He seems to be following a similar course of action regarding the almost incomprehensible pardoning of wealthy fugitive Marc Rich. The circumstances surrounding that dubious decision have led to investigations despite the fact Clinton is no longer in office. Given the evidence, one would think his comments would be directed toward contrition and apology.

But Clinton seems intent on spin control instead. This week, he wrote an opinion column for the New York Times (and subsequently published by the Deseret News on Monday) justifying his decision to pardon Rich. What he wrote not only will not put the matter to rest, it will only put it more in the public eye.

New York Mayor Rudy Giuliani, who when he was a U.S. attorney obtained indictments against Rich for fraud, tax evasion and racketeering, said Clinton's piece raises more questions than it answers. Many others have echoed those sentiments.

Absent contrition, the former president would be much better served to take a low profile. Saying nothing is far better than an attempt at damage control.

Several people are questioning the accuracy of what Clinton wrote. Among other things, he said "the case for the pardons was reviewed and advocated" by three Republican attorneys: Leonard Garment, a former Nixon White House official; William Bradford Reynolds, who ran the Justice Department's civil rights division under President Reagan; and Lewis Libby, Vice President Dick Cheney's chief of staff; in addition to former White House counsel Jack Quinn, who also represented Rich.

All three Republicans quickly dismissed Clinton's assertion. "I was astounded. I have had no communications with the Clinton administration or the president or Jack Quinn having to do with the effort to obtain the pardon at any time," Reynolds told the Associated Press.

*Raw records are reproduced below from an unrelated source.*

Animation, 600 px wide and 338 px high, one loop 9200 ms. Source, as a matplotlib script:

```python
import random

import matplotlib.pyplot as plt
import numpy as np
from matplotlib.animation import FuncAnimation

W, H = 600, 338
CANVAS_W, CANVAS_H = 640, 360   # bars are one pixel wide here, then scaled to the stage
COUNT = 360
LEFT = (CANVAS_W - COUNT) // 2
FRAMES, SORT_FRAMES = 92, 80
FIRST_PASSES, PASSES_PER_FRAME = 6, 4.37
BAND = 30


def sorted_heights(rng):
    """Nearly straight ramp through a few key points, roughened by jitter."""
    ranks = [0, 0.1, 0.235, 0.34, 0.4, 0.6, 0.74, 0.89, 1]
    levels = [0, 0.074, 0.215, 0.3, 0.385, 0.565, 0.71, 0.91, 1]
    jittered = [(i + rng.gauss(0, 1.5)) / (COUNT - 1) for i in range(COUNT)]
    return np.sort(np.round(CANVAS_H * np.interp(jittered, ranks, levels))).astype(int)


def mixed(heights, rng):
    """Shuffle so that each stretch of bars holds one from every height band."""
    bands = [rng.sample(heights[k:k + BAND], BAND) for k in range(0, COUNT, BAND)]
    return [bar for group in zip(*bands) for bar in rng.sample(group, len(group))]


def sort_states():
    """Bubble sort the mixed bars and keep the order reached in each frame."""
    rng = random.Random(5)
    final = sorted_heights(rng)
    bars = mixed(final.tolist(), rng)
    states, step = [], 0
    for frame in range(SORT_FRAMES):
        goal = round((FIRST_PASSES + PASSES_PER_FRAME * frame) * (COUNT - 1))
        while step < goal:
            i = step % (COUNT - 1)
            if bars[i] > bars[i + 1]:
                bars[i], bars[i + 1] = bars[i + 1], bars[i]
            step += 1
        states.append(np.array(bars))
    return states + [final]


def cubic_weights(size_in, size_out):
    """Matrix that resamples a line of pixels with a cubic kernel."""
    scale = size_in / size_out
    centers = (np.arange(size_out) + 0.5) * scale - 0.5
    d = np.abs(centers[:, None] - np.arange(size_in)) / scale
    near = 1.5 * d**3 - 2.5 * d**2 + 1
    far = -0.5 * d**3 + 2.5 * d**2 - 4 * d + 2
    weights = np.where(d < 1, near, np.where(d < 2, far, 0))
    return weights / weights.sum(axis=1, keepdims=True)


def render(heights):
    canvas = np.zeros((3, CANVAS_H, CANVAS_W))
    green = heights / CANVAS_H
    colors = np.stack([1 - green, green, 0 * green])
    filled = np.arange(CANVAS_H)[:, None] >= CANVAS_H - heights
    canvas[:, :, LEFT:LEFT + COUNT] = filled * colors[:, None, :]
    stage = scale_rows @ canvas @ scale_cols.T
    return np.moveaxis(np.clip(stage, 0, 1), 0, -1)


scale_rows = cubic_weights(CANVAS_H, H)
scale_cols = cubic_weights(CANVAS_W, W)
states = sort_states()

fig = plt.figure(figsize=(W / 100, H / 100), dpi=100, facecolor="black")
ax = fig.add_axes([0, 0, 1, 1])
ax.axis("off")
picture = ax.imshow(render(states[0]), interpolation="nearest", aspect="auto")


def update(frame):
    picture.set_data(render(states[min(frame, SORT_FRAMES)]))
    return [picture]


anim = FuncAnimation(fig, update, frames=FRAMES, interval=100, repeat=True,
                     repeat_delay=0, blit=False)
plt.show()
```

Whom to believe? Based on his not so glorious track record, Clinton has misrepresented the facts once again. It's another sad and needless commentary on how not to leave office.